Yesterday I ran the book sale at the Smithsburg Library. It was Pride Days, and Ashley was busy behind the desk, so it fell to me to take the money of people buying books over in the community room. It was a slow day, mostly, and I had a lot of time to read. I brought with me my copy of Darwin: A Norton Critical Edition, which includes lengthy selections from the writings of Charles Darwin himself, as well as extensive contemporary and modern commentary on the theory of evolution and its effect on science. A bit of light reading, in other words.
Two passages jumped out at me. The first, below, is from “The Bases of Darwin’s Achievement,” a 1961 essay by Walter F. Cannon, who describes the conflict between religion and science as lucidly as anyone ever has:

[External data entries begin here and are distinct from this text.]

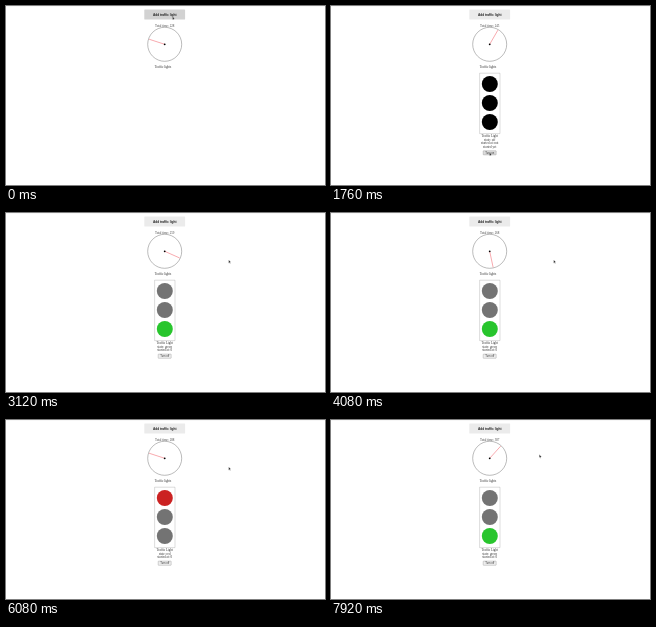
Write an HTML page with a canvas that moves like this. It is 319 by 179 pixels and loops after 8 s.

```html
<!DOCTYPE html>
<html lang="en">
<head>
<meta charset="utf-8">
<title>Traffic light simulation</title>
<style>
  html, body { margin: 0; width: 100%; height: 100%; overflow: hidden; background: #fff; }
  canvas { display: block; width: 100vw; height: 100vh; }
</style>
</head>
<body>
<canvas></canvas>
<script>
const canvas = document.querySelector('canvas');
const ctx = canvas.getContext('2d');
const W = 319, H = 179, LOOP = 8000, CENTER = 158.7;
const FIRST_TICK = 228, TICK_MS = 100;
const SERIF = '"Liberation Serif", serif', SANS = '"Liberation Sans", sans-serif';

const ADDED = 320, TURNED_ON = 1860;
const PHASES = [[1860, 'green'], [4800, 'yellow'], [5800, 'red'], [7750, 'green']];
const LAMPS = [['red', '#cb2222', 78], ['yellow', '#e8a80c', 97], ['green', '#28c52d', 116]];

// Pointer stops: time, x, y
const POINTER = [
  [0, 166.5, 10.5], [320, 166.5, 10.5], [950, 158.5, 146.5], [1900, 158.5, 146.5],
  [2650, 222.7, 47], [6160, 222.7, 47], [6560, 208.3, 34.6], [LOOP, 208.3, 34.6]
];

function pointerAt(t) {
  const i = POINTER.findIndex(stop => stop[0] > t);
  const [t0, x0, y0] = POINTER[i - 1], [t1, x1, y1] = POINTER[i];
  const p = (t - t0) / (t1 - t0), eased = p * p * (3 - 2 * p);
  return [x0 + (x1 - x0) * eased, y0 + (y1 - y0) * eased];
}

// Text is set at page size and reduced, so small glyphs keep their spacing
function text(string, y, { size = 16, family = SERIF, weight = '', x = CENTER, align = 'center', color = '#333' } = {}) {
  ctx.save();
  ctx.translate(x, y);
  ctx.scale(0.2, 0.2);
  ctx.font = `${weight} ${size}px ${family}`;
  ctx.textAlign = align;
  ctx.textBaseline = 'alphabetic';
  ctx.fillStyle = color;
  ctx.fillText(string, 0, 0);
  ctx.restore();
}

function disc(x, y, r, fill) {
  ctx.beginPath();
  ctx.arc(x, y, r, 0, 2 * Math.PI);
  if (fill) { ctx.fillStyle = fill; ctx.fill(); }
}

function box(x, y, w, h, radius, fill, stroke) {
  ctx.beginPath();
  ctx.roundRect(x, y, w, h, radius);
  if (fill) { ctx.fillStyle = fill; ctx.fill(); }
  if (stroke) { ctx.strokeStyle = stroke; ctx.stroke(); }
}

function drawClock(ticks) {
  text('Total time: ' + ticks, 20.6, { color: '#444' });
  ctx.lineWidth = 0.5;
  ctx.strokeStyle = '#777';
  disc(CENTER, 38.3, 17);
  ctx.stroke();

  const angle = ticks * 6 * Math.PI / 180;
  ctx.beginPath();
  ctx.moveTo(CENTER, 38.3);
  ctx.lineTo(CENTER + 16.4 * Math.sin(angle), 38.3 - 16.4 * Math.cos(angle));
  ctx.strokeStyle = '#f0555f';
  ctx.stroke();
  disc(CENTER, 38.3, 0.9, '#000');
}

function drawTrafficLight(t) {
  const on = t >= TURNED_ON;
  const state = on ? PHASES.filter(phase => phase[0] <= t).pop()[1] : 'off';
  ctx.lineWidth = 0.3;
  box(148.6, 67.2, 20.4, 60.4, 0, '#fff', '#888');
  for (const [name, color, y] of LAMPS)
    disc(158.8, y, 8, !on ? '#000' : name === state ? color : '#737373');

  const lines = on
    ? ['Traffic Light', 'state: ' + state, 'started at: 0']
    : ['Traffic Light', 'state: off', 'started at: not', 'started yet'];
  lines.forEach((line, i) => text(line, 130.9 + 3.6 * i));

  const y = 130.3 + 3.6 * lines.length, [px, py] = pointerAt(t);
  const hover = Math.abs(px - CENTER) < 6.5 && py > y && py < y + 4.2;
  box(152.2, y, 13, 4.2, 0.5, hover ? '#ddd' : '#eee', '#777');
  text(on ? 'Turn off' : 'Turn on', y + 3, { size: 13.3, family: SANS });
}

function drawPointer(x, y) {
  ctx.beginPath();
  [[0, 0], [0, 3.2], [0.75, 2.5], [1.25, 3.6], [1.75, 3.4], [1.25, 2.3], [2.3, 2.3]]
    .forEach(([dx, dy]) => ctx.lineTo(x + dx, y + dy));
  ctx.closePath();
  ctx.lineWidth = 0.3;
  ctx.strokeStyle = '#fff';
  ctx.fillStyle = '#111';
  ctx.fill();
  ctx.stroke();
}

function draw(t) {
  const ratio = window.devicePixelRatio || 1;
  const width = Math.round(innerWidth * ratio), height = Math.round(innerHeight * ratio);
  if (canvas.width !== width || canvas.height !== height) {
    canvas.width = width;
    canvas.height = height;
  }
  ctx.setTransform(width / W, 0, 0, height / H, 0, 0);
  ctx.fillStyle = '#fff';
  ctx.fillRect(0, 0, W, H);
  ctx.fillStyle = '#eee';
  ctx.fillRect(0, 0, W, 0.5);

  const [x, y] = pointerAt(t);
  box(138.3, 3.4, 40.8, 10.2, 0.6, y < 13.6 ? '#d2d2d2' : '#ebebeb');
  text('Add traffic light', 9.7, { family: SANS, weight: 'bold', color: '#222' });
  drawClock(FIRST_TICK + Math.floor(t / TICK_MS));
  text('Traffic lights', 62.1, { x: 148.7, align: 'left' });
  if (t >= ADDED) drawTrafficLight(t);
  drawPointer(x, y);
}

const start = performance.now();
function frame() {
  draw((performance.now() - start) % LOOP);
  requestAnimationFrame(frame);
}
frame();
</script>
</body>
</html>
```
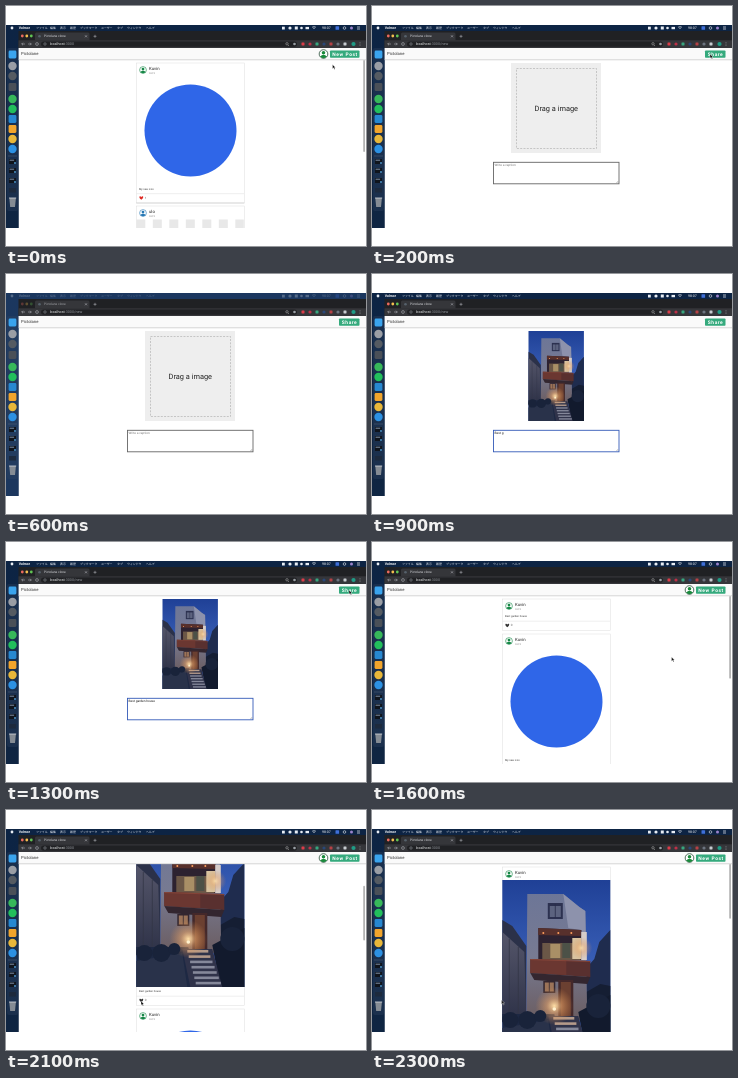
Recreate the animation shown at these times as an HTML page. Size 360 by 240 pixels, loop 2400 ms.

```html
<!DOCTYPE html>
<html lang="ja">
<head>
<meta charset="utf-8">
<title>Photo feed demo</title>
<style>
  html, body { margin: 0; width: 100%; height: 100%; overflow: hidden; background: #fff; }
  svg { display: block; width: 360px; height: 240px; }
  text { font-family: Roboto, "Noto Sans CJK JP", "Noto Sans CJK", sans-serif; text-rendering: geometricPrecision; }
  .mid { text-anchor: middle; }
  .bold { font-weight: 700; }
</style>
</head>
<body>
<svg id="stage" viewBox="0 0 360 240" xmlns="http://www.w3.org/2000/svg"></svg>
<script>
const STEP = 100, STEPS = 24;
const stage = document.getElementById('stage');

// Markup helpers
const rect = (x, y, w, h, fill, more = '') => `<rect x="${x}" y="${y}" width="${w}" height="${h}" fill="${fill}" ${more}/>`;
const dot = (x, y, r, fill, more = '') => `<circle cx="${x}" cy="${y}" r="${r}" fill="${fill}" ${more}/>`;
const poly = (points, fill) => `<polygon points="${points}" fill="${fill}"/>`;
const line = (d, stroke, w = .6) => `<path d="${d}" fill="none" stroke="${stroke}" stroke-width="${w}"/>`;
const text = (x, y, size, fill, str, cls = '', more = '') =>
  `<text x="${x}" y="${y}" font-size="${size}" fill="${fill}" class="${cls}" ${more}>${str}</text>`;
const group = (id, body, more = '') => `<g id="${id}" ${more}>${body}</g>`;
const stops = colors => colors.map((c, i) => `<stop offset="${i / (colors.length - 1)}" stop-color="${c}"/>`).join('');
const gradient = (id, ...colors) => `<linearGradient id="${id}" x2="0" y2="1">${stops(colors)}</linearGradient>`;

const avatar = (x, y, r, color, ring = color) =>
  dot(x, y, r * .92, '#fff', `stroke="${ring}" stroke-width="${r * .16}"`) + dot(x, y - r * .25, r * .38, color) +
  `<path d="M${x - r * .72} ${y + r * .55}Q${x} ${y - r * .2} ${x + r * .72} ${y + r * .55}Q${x} ${y + r * 1.25} ${x - r * .72} ${y + r * .55}" fill="${color}"/>`;

const heart = (x, y, id = '', fill = '#333') =>
  `<path id="${id}" transform="translate(${x} ${y})" d="M0 1.8C-3.4-.4-1.6-2.8 0-1C1.6-2.8 3.4-.4 0 1.8Z" fill="${fill}"/>`;

// Evening house, 108 x 174
function house() {
  let s = rect(0, 0, 108, 174, 'url(#sky)');
  // neighbours
  s += poly('0,40 10,46 24,66 24,142 0,142', '#2b3149') + poly('0,52 22,72 24,142 0,142', 'url(#side)');
  s += line('M7 59V140M16 67V140', '#343747', .8);
  s += poly('84,88 92,79 97,62 108,50 108,174 84,174', '#1f2c4e') + poly('84,112 98,104 108,106 108,174 84,174', '#151e33');
  // facade
  s += poly('25,14 61,14 77,27 83,31 85,140 24,140', 'url(#wall)');
  s += poly('61,14 77,27 83,31 84,80 78,80 78,50 66,48', '#8d92ac');
  s += rect(45.5, 23, 15, 16, '#2c3150') + rect(47.5, 26, 11, 11, '#5c637f') + line('M53 24V38', '#2a2e4b', .8);
  // lit balcony
  s += poly('36,48 79,50 79,80 36,80', '#2d2230') + poly('36,48 79,50 79,56 36,55', '#57302c');
  s += rect(40, 63, 38, 17, '#6b5747') + rect(48, 64, 10, 14, '#a98f66') + rect(60, 63, 8, 15, '#4c5147');
  s += rect(70, 58, 9, 21, '#d8c3a0') + rect(79, 52, 5.5, 28, '#d6cdc9') + dot(79, 68, 11, 'url(#glow)', 'opacity=".8"');
  for (const x of [41, 56, 69]) s += dot(x, 53, 1, '#ff9e5c');
  s += poly('28,79 88,81 88,97 28,93', '#59302f') + poly('28,79 64,80 64,95 28,93', '#6b3731');
  s += line('M28 79.5L88 81.5', '#8d4a3c', .8) + poly('28,93 88,97 85,104 32,100', '#33262f');
  // ground floor
  s += rect(41, 101, 12, 12, '#33262f') + rect(42.5, 102.5, 9, 9, '#9b7358') + line('M47 102V112', '#33262f', .8);
  s += rect(56, 100, 15, 38, '#44282a') + rect(58.5, 102, 10, 35, '#6b4031');
  // garden and stairs
  s += poly('0,134 52,134 60,174 0,174', '#1d2843') + poly('76,132 108,115 108,174 84,174', '#121a2d');
  s += poly('0,148 46,140 51,174 0,174', '#29324a') + poly('46,136 76,136 86,174 54,174', '#30334a');
  for (let i = 0; i < 7; i++) s += rect(51 + i * 1.4, 137 + i * 5.3, 21 + i * .7, 2.6, i < 2 ? '#b49a8a' : '#85889a');
  s += dot(52, 126, 19, 'url(#glow)') + dot(52, 129, 1.8, '#fff1ce');
  for (const [x, y, r] of [[8, 140, 8], [25, 140, 9], [38, 136, 6], [96, 126, 12]]) s += dot(x, y, r, '#19233a');
  return s;
}

// Parts of a card, with y measured from the card's top edge
const cardHead = (name, color) =>
  avatar(137, 7, 3.7, color) + text(143, 6.9, 4.3, '#222', name) + text(143, 10.8, 2.5, '#777', 'Oct 5');
const cardFoot = (caption, likes, id, fill) =>
  text(133, 5.3, 2.65, '#333', caption) + line('M130.5 9.2H238', '#ddd', .5) +
  heart(135.3, 13.4, id, fill) + text(138.7, 14.4, 3, '#555', likes);
const frame = h => rect(130.3, 0, 108, h, '#fff', 'stroke="#ddd" stroke-width=".5"') + line(`M130.3 ${h}H238.3`, '#bbb', .5);

function feed() {
  const fresh = `<rect id="cardBox" x="130.3" y="0" width="108" height="32" fill="#fff" stroke="#ddd" stroke-width=".5"/>` +
    cardHead('Kuvin', '#168746') + `<use id="bigPhoto" href="#house" x="130.3" y="13"/>` +
    group('freshFoot', cardFoot('Best garden house', '0', 'freshHeart'));
  const older = frame(140) + cardHead('Kuvin', '#168746') + dot(184.5, 67.5, 46, '#2f66e8') +
    `<g transform="translate(0 121.5)">${cardFoot('My new icon', '1', 'oldHeart', '#df2b25')}</g>`;
  let last = frame(140) + cardHead('ulo', '#2678b5');
  for (let i = 0; i < 7; i++) last += rect(130.3 + i * 16.5, 13.5, i < 6 ? 9 : 8.5, 9, '#e8e8e8');
  return group('fresh', fresh) + group('older', older) + group('last', last);
}

function compose() {
  return group('drop',
      rect(139, 57, 90, 90, '#eee') +
      rect(144.5, 62.5, 80, 80, 'none', 'stroke="#aaa" stroke-width=".6" stroke-dasharray="2 1.3"') +
      text(184.3, 105.2, 7.4, '#222', 'Drag a image', 'mid')) +
    `<use id="preview" href="#house" transform="translate(156.5 57) scale(.513 .517)"/>` +
    rect(121.5, 156.3, 125.5, 21.5, '#fff', 'id="area" stroke-width=".9"') +
    text(122.5, 160.3, 3.2, '#777', '', '', 'id="caption"') +
    line('M244.3 177L246.3 175M245.5 177L246.3 176.2', '#777', .4);
}

function menuBar() {
  const items = [[30, 'ファイル'], [44, '編集'], [54, '表示'], [64, '履歴'], [74, 'ブックマーク'],
    [95, 'ユーザー'], [111, 'タブ'], [121, 'ウィンドウ'], [140, 'ヘルプ']];
  let s = dot(6, 22, 1.4, '#e8edf4') + text(12.7, 23.3, 3.5, '#fff', 'Velmor', 'bold');
  for (const [x, str] of items) s += text(x, 23.2, 2.9, '#eef2f8', str);
  s += rect(276, 20.7, 2.8, 2.8, '#e8edf4') + dot(284, 22, 1.6, '#e8edf4') + rect(288.8, 20.5, 3, 3, '#e8edf4');
  s += dot(295.5, 22, 1.3, '#e8edf4') + rect(299.5, 20.9, 3.5, 2.3, '#e8edf4');
  s += line('M306 21.3Q308 19.8 310 21.3M307 22.4Q308 21.7 309 22.4', '#e8edf4');
  s += text(316, 23.3, 3.5, '#fff', '98:07');
  s += rect(329.5, 20.2, 3.6, 3.6, '#3f6fd8', 'rx=".6"') + dot(338.5, 22, 1.3, 'none', 'stroke="#e8edf4" stroke-width=".6"');
  return s + dot(345.5, 22, 1.5, '#9a83cc') + line('M351 20.8H354M351 22H354M351 23.2H354', '#e8edf4', .5);
}

function dock() {
  const circles = [[60, '#9a9ea5'], [70, '#555b62'], [93, '#37b85a'], [103, '#22bf5c'], [133, '#e8b73a'], [143, '#2c91e3']];
  const squares = [[48.5, '#3aa4ee'], [81, '#4a5058'], [113, '#2788d1'], [123, '#f2a52c']];
  let s = rect(1, 42, 11, 163, '#314661', 'rx="2" opacity=".35"');
  for (const [y, c] of circles) s += dot(6.5, y, 4.2, c);
  for (const [y, c] of squares) s += rect(2.6, y - 3.9, 7.8, 7.8, c, 'rx="1.3"');
  s += line('M2 150H11', '#617087', .4);
  for (const y of [153, 162, 172]) s += rect(3, y, 7, 5, '#10151d') + rect(3.6, y + .7, 4.5, 1, '#7c8da4') + dot(9, y + 4, 1, '#4a93ca');
  s += rect(3, 182, 7, 4.5, '#1d2a3d');
  return s + poly('3.3,192 9.9,192 9,201 4.2,201', '#858c94') + line('M3 192H10.2', '#d5d9dd', .8);
}

function browser() {
  let s = rect(12.5, 25, 347.5, 17, '#202124') + `<path d="M29 34.5V28Q29 26.5 30.5 26.5H82Q83.5 26.5 83.5 28V34.5Z" fill="#35363a"/>`;
  s += rect(12.5, 34.3, 347.5, 7.7, '#35363a') + rect(35, 35.4, 256, 5.3, '#202124', 'rx="2.6"');
  s += group('lights', ['#ed6a5e', '#f4bf4f', '#61c554'].map((c, i) => dot(16.3 + i * 4.5, 30, 1.4, c)).join(''));
  s += dot(33.5, 30.3, 1.3, '#56616b') + text(38, 31.3, 3.2, '#dfe1e5', 'Pictolane clone', '', 'id="tab"');
  s += line('M79 29.3L81 31.3M81 29.3L79 31.3M87.5 30.3H90.5M89 28.8V31.8', '#c0c3c8', .5);
  s += line('M19 38H15.7L17 36.7M15.7 38L17 39.3M22 38H25.3L24 36.7M25.3 38L24 39.3', '#c0c3c8', .5);
  s += dot(31, 38, 1.4, 'none', 'stroke="#c0c3c8" stroke-width=".5"') + dot(39, 38, 1.2, 'none', 'stroke="#9ba0a6" stroke-width=".5"');
  s += `<text x="43.7" y="39.3" font-size="3.7" fill="#f1f3f4">localhost<tspan id="path" fill="#92979d"></tspan></text>`;
  s += dot(281, 37.8, 1.2, 'none', 'stroke="#bbb" stroke-width=".5"') + line('M282 39L283 40', '#bbb', .5) + dot(288.5, 38, 1.3, '#9aa0a6');
  ['#dc3c49', '#be3047', '#37a67e', '#294777', '#b64145', '#6c7480', '#c7cbd0'].forEach((c, i) => {
    const x = 297 + i * 7;
    s += i % 2 ? dot(x, 38, 1.6, c) : rect(x - 1.5, 36.5, 3, 3, c, 'rx=".4"');
  });
  s += dot(347.5, 38, 2.1, '#1f9c86');
  for (const y of [36.6, 38, 39.4]) s += dot(354, y, .4, '#c0c3c8');
  return s;
}

const button = (x, w, str, size) => rect(x, 44.4, w, 7.3, '#35aa7d', 'rx=".8"') +
  text(x + w / 2 + .3, 49.9, size, '#fff', str, 'mid bold', 'letter-spacing=".55"');

function header() {
  return rect(12.5, 42, 347.5, 12, '#fafafa') + line('M12.5 53.8H360', '#bbb', .6) +
    text(15, 49.4, 4.2, '#333', 'Pictolane') +
    group('feedTools', avatar(317.5, 48, 4.7, '#1a8a3c', '#17402a') + button(324, 29.5, 'New Post', 4.9)) +
    group('shareTool', button(333, 20.5, 'Share', 4.9));
}

stage.innerHTML = `<defs>${gradient('sky', '#1f4096', '#3a60b8', '#3a60b8')}${gradient('wall', '#6d7697', '#777a92', '#6b5d61')}
  ${gradient('side', '#55566a', '#2d3147')}${gradient('desk', '#0d2444', '#0f2542')}
  <radialGradient id="glow"><stop stop-color="#ffe0a8"/><stop offset=".4" stop-color="#e8a468" stop-opacity=".55"/><stop offset="1" stop-color="#d88b4c" stop-opacity="0"/></radialGradient>
  <clipPath id="pageClip"><rect x="12.5" y="42" width="347.5" height="180"/></clipPath>
  <g id="house">${house()}</g></defs>` +
  rect(0, 0, 360, 240, '#fff') + rect(0, 19, 360, 203, 'url(#desk)') +
  rect(0, 19, 360, 203, '#2b4a7b', 'id="haze" opacity=".5"') +
  group('menu', menuBar()) + dock() + browser() +
  group('page', rect(12.5, 42, 347.5, 180, '#fff') + group('feed', feed()) + group('compose', compose()) + header() +
    rect(357.2, 54, 1.8, 78, '#b4b4b4', 'id="bar" rx=".9"'), 'clip-path="url(#pageClip)"') +
  `<path id="pointer" d="M0 0V4.2L1.1 3.3L1.9 4.9L2.6 4.5L1.9 3H3Z" fill="#111" stroke="#fff" stroke-width=".35"/>`;

const el = {};
for (const node of stage.querySelectorAll('[id]')) el[node.id] = node;
const set = (id, values) => { for (const k in values) el[id].setAttribute(k, values[k]); };
const show = (id, on) => set(id, { display: on ? 'inline' : 'none' });
const shift = (id, y) => set(id, { transform: `translate(0 ${y})` });

// [step, x, y] with straight moves between
const pointerPath = [[0, 326.5, 58.5], [2, 338, 48], [12, 260, 130], [13, 343, 48], [14, 342, 49],
  [16, 299.5, 115], [18, 149.5, 108.5], [21, 135, 191], [22, 135, 191], [23, 129.5, 190]];
const scrollAt = { 19: 20, 20: 52, 21: 67, 22: 67 };
const typed = { 9: 6, 10: 11, 11: 14 };

function pointerAt(k) {
  const i = Math.max(1, pointerPath.findIndex(p => p[0] >= k));
  const [a, ax, ay] = pointerPath[i - 1], [b, bx, by] = pointerPath[i];
  const u = (k - a) / (b - a);
  return [ax + (bx - ax) * u, ay + (by - ay) * u];
}

function draw(k) {
  const writing = k >= 2 && k < 14, posted = k >= 14, loaded = k >= 17;
  const away = k >= 3 && k < 7, dropped = k >= 7, scroll = scrollAt[k] || 0;

  show('haze', away);
  set('menu', { opacity: away ? .28 : 1 });
  set('lights', { opacity: away ? .3 : 1 });
  set('tab', { opacity: away ? .65 : 1 });
  el.path.textContent = writing ? ':3000/new' : ':3000';

  show('feed', !writing);
  show('feedTools', !writing);
  show('compose', writing);
  show('shareTool', writing);

  show('drop', !dropped);
  show('preview', dropped);
  const count = k < 9 ? 0 : typed[k] || 17;
  el.caption.textContent = count ? 'Best garden house'.slice(0, count) : 'Write a caption';
  set('caption', { fill: count ? '#111' : '#777' });
  set('area', { stroke: k >= 8 ? '#355bb8' : '#666' });

  const photo = loaded ? 174 : 0, top = 57 - scroll;
  const next = posted ? top + photo + 35 : top;
  show('fresh', posted);
  show('bigPhoto', loaded);
  show('last', !posted);
  shift('fresh', top);
  shift('freshFoot', 13 + photo);
  set('cardBox', { height: 31.5 + photo });
  set('freshHeart', { fill: k >= 22 ? '#df2b25' : '#333' });
  shift('older', next);
  shift('last', next + 143);

  // scrollbar thumb shrinks as the feed grows
  const view = 168, total = 307 + (posted ? 35 : 0) + photo;
  show('bar', !writing);
  set('bar', { y: 54 + scroll * view / total, height: view * view / total });

  const [x, y] = pointerAt(k);
  show('pointer', k < 3 || k >= 12);
  set('pointer', { transform: `translate(${x} ${y})` });
}

const start = performance.now();
function tick() {
  draw(Math.floor((performance.now() - start) / STEP) % STEPS);
  requestAnimationFrame(tick);
}
tick();
</script>
</body>
</html>
```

[T]he Darwinian debates among the educated (for there are always obscurantists among scientists and in Christendom) are at bottom an argument as to whether or not to accept a secular version of a world described in Christian thought. The subsequent wrath of the Christians is not the wrath of those who have been beaten by an alien; it is wrath of those whose treasured possessions have been stolen from them. Stolen — and then fitted out with an active mechanism, natural selection, whose properties are quite difficult to picture as dependent on a beneficent Deity.
It’s not that the discovery and description of natural selection requires you to be an atheist. It’s that it renders God completely unnecessary and irrelevant to explaining the natural world. Faith in God is no longer compulsory. It’s optional. For the world’s religion, none of whom have the faintest evidence to support their supernatural claims, that freedom is an existential threat.
The second passage is by Darwin himself. It comes from the end of The Descent of Man, where Darwin is defending his theory against those who are unable or unwilling to admit that they share lineage with lower forms of life. The book’s next-to-last paragraph shows Darwin’s skill at answering objections by drawing analogies between his then-revolutionary ideas and commonly accepted principles. It reads:
The main conclusion arrived at in this work, namely that man is descended from some lowly organised form, will, I regret to think, be highly distasteful to many. But there can hardly be a doubt that we are descended from barbarians. The astonishment which I felt on first seeing a party of Fuegians on a wild and broken shore will never be forgotten by me, for the reflection at once rushed into my mind — such were our ancestors. These men were absolutely naked and bedaubed with paint, their long hair was tangled, their mouths frothed with excitement, and their expression was wild, startled, and distrustful. They possessed hardly any arts, and like wild animals lived on what they could catch; they had no government, and were merciless to every one not of their own small tribe. He who has seen a savage in his native land will not feel much shame, if forced to acknowledge that the blood of some more humble creature flows in his veins. For my own part I would as soon be descended from that heroic little monkey, who braved his dreaded enemy in order to save the life of his keeper, or from that old baboon, who descending from the mountains, carried away in triumph his young comrade from a crowd of astonished dogs — as from a savage who delights to torture his enemies, offers up bloody sacrifices, practices infanticide without remorse, treats his wives like slaves, knows no decency, and is haunted by the grossest superstitions.
What strikes me most about that passage isn’t the firmness of Darwin’s rebuke of the “I didn’t come from no monkey” crowd, but how much his description in the final lines of our savage human ancestors reminds me of the Israelites of the Old Testament. Why is it so many Christians are willing to claim the imaginary, blood-soaked inheritance of Moses and Abraham, but will protest to the last breath their kinship with far more innocent life forms?